“Where’s Mike’s cat?”

We could have sworn that Mike’s catamaran had been left almost next to our pangita, yet a quick walk down the beach revealed no catamaran, and a wide eyed young Mexican guy who was camping on the beach with his friend confirmed our fears:

“It was there earlier, and now it’s gone!”

Our hearts went out to Mike, still blissfully unaware that his boat had somehow drifted out to sea. We squinted to scan the horizon, but in the darkness we could see little past the anchorage. Either we needed to update him immediately of the situation or go and search for the catamaran ourselves; and so, even as this latter option felt like we were just delaying the inevitable, we pushed our dinghy into the water and set off into the bay.

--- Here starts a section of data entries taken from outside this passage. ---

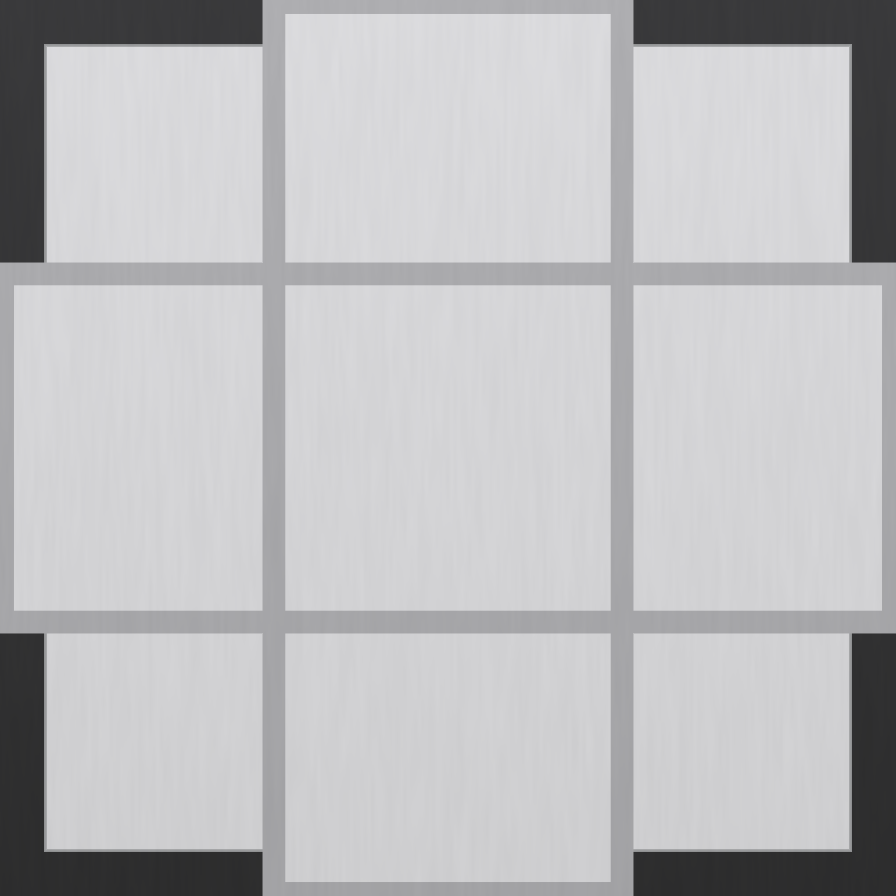
A Shadertoy shader for this pattern:

```glsl
// Brushed metal panels: a framed cross of tiles over a square plate on dark metal.

// Half sizes, in canvas heights from the centre
const float TILE_HALF  = 0.1816;  // central tile
const float CROSS_HALF = 0.2070;  // width of the cross arms
const float ARM_END    = 0.4844;  // outer edge of the arm tiles
const float PLATE_HALF = 0.4508;  // square plate behind the cross
const float RIM_WIDTH  = 0.0030;

// Metal tones at the bottom and top of the canvas
const vec3 PANEL_LOW  = vec3(0.805, 0.805, 0.812);
const vec3 PANEL_HIGH = vec3(0.855, 0.855, 0.865);
const vec3 FRAME_LOW  = vec3(0.635, 0.635, 0.645);
const vec3 FRAME_HIGH = vec3(0.680, 0.680, 0.692);
const vec3 DARK_LOW   = vec3(0.175, 0.175, 0.177);
const vec3 DARK_HIGH  = vec3(0.225, 0.225, 0.232);
const vec3 RIM_COLOR  = vec3(0.600, 0.605, 0.610);

// Brush grain: cells across and along the canvas
const vec2  GRAIN_SCALE    = vec2(250.0, 22.0);
const float GRAIN_STRENGTH = 0.030;
const int   GRAIN_LAYERS   = 3;

float hash21(vec2 p) {
    vec3 q = fract(vec3(p.xyx) * 0.1031);
    q += dot(q, q.yzx + 33.33);
    return fract((q.x + q.y) * q.z);
}

// One streak column, with its own vertical shift
float streak(float column, float y) {
    y += 17.0 * hash21(vec2(column, 91.0));
    float row = floor(y);
    float t = smoothstep(0.0, 1.0, y - row);
    return mix(hash21(vec2(column, row)), hash21(vec2(column, row + 1.0)), t);
}

float streakNoise(vec2 p) {
    float column = floor(p.x);
    float t = smoothstep(0.0, 1.0, p.x - column);
    return mix(streak(column, p.y), streak(column + 1.0, p.y), t);
}

// Layered vertical streaks, centred on zero
float brushedGrain(vec2 uv) {
    float sum = 0.0, total = 0.0, weight = 1.0;
    vec2 scale = GRAIN_SCALE;
    for (int i = 0; i < GRAIN_LAYERS; i++) {
        sum += weight * (streakNoise(uv * scale + 37.0 * float(i)) - 0.5);
        total += weight;
        weight *= 0.6;
        scale *= vec2(0.48, 0.55);
    }
    return sum / total;
}

// Antialiased coverage: 1 where x is below the edge
float below(float x, float edge, float pixel) {
    return clamp(0.5 + (edge - x) / pixel, 0.0, 1.0);
}

void mainImage(out vec4 fragColor, in vec2 fragCoord) {
    float pixel = 1.0 / min(iResolution.x, iResolution.y);
    vec2 p = (fragCoord - 0.5 * iResolution.xy) * pixel;
    vec2 uv = p + 0.5;
    vec2 q = abs(p);
    float nearAxis = min(q.x, q.y);
    float farAxis = max(q.x, q.y);

    // Vertical shading of each metal
    float height = clamp(uv.y, 0.0, 1.0);
    vec3 panel = mix(PANEL_LOW, PANEL_HIGH, height);
    vec3 frame = mix(FRAME_LOW, FRAME_HIGH, height);
    vec3 color = mix(DARK_LOW, DARK_HIGH, height);

    // Square plate with a thin rim
    color = mix(color, RIM_COLOR, below(farAxis, PLATE_HALF, pixel));
    color = mix(color, panel, below(farAxis, PLATE_HALF - RIM_WIDTH, pixel));

    // Cross frame, then its five tiles
    color = mix(color, frame, below(nearAxis, CROSS_HALF, pixel));
    float centreTile = below(farAxis, TILE_HALF, pixel);
    float armTile = below(farAxis, ARM_END, pixel) - below(farAxis, CROSS_HALF, pixel);
    float tiles = below(nearAxis, TILE_HALF, pixel) * (centreTile + armTile);
    color = mix(color, panel, tiles);

    // Grain, softer on the darker metal
    float grain = brushedGrain(uv) * GRAIN_STRENGTH;
    color += grain * mix(0.4, 1.0, color.g);

    fragColor = vec4(color, 1.0);
}
```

It was a dark night, which made our recovery attempt seem even more impossible. Our spirits lifted briefly when we saw a mast – but it was only the small sailboat that belongs to John Tambor “John the Drum”, on a permanent mooring next to all the fishing pangas. Disheartened, but not done with our search, we took in the direction of wind and the small tidal current and predicted that any drifting vessel would get carried toward the western entrance of the bay. After we searched the point we would turn around and come back.

The bioluminescence that night was surreal; as we moved and disturbed the many schools of fish, their rapid escapes made it look like we were shooting lasers out of the dinghy. Feeling a bit like an X-wing, we scooted around the point and out into Banderas Bay proper, and there, against all odds, was Mike’s cat, floating almost bashfully, caught halfway out the window sneaking out into the night.

We tried once to tow the cat behind the dinghy and this did not work at all so we side-tied Mr. Toad to the cat and Michael jumped onto the engine-less boat to steer. Half an hour later, a bit giddy with our success, we sling-shot the cat back onto the beach to the continued amazement of the wider eyed young Mexican guy.

“You brought it back!”

As we tried to stabilize the cat in the surf the same panga that had earlier towed Mike and Katrina came and took the dinghy, taking it back onto a mooring. A bit of an anti-climax, so we set off to find Mike to update him of the situation. We followed the wolf whistles and shouts of success that pinpointed the new location of the dinghy and we found Mike on the beach looking bewildered. Ecstatic, we told him we had found his boat and he was so grateful but still scattered; later we would learn that upon finding out that the cat was missing Katrina’s friend became unmanageable and had stalked off looking for a hotel. While Mike tried to track down any hotel staff that was awake at 2AM, Katrina had wandered off and though we had brought him his boat, when we met Mike, Katrina was still M.I.A. We left Mike to deal and went back to Azul and to bed.

Yelapa: what to expect from a place with an established lack of law-enforcement and reputation for indulgence. We stayed for a few more days, burying our stern hook on the beach and using the anchor line to ferry the dinghy back and forth. We walked to the furthest waterfall on the main street next to the river and played in the novelty that is fresh water. When it came time to leave it took a Herculean effort to raise the forward anchor; it’s not enough that the boat kept bucking in the swell, the steep incline of sand kept catching the anchor while it is pulled up. However Michael, as usual, literally pulled through and we were on our way back to La Cruz.

After Michael’s injury and since I kept being so thoroughly destroyed by lifting the anchor solo, we developed a technique that saves both our backs and involves heaving the rode in together. Sunday, with a fresh NW wind we weighed anchor and left Punta Mita under sail. We were having some trouble raising the main beam-to the wind when all of a sudden, Ralph, the gasoline/diesel hating Punta Mita fixture who sails his dinghy with a wind surfing rig to and from his 30ft boat, Monkey, shouted:

“Release the traveler!”

And we were off. Never once turning the motor on, we made it to Chacala, 35 miles up the coast, about 9 hours later.

 

 

 

Advertisements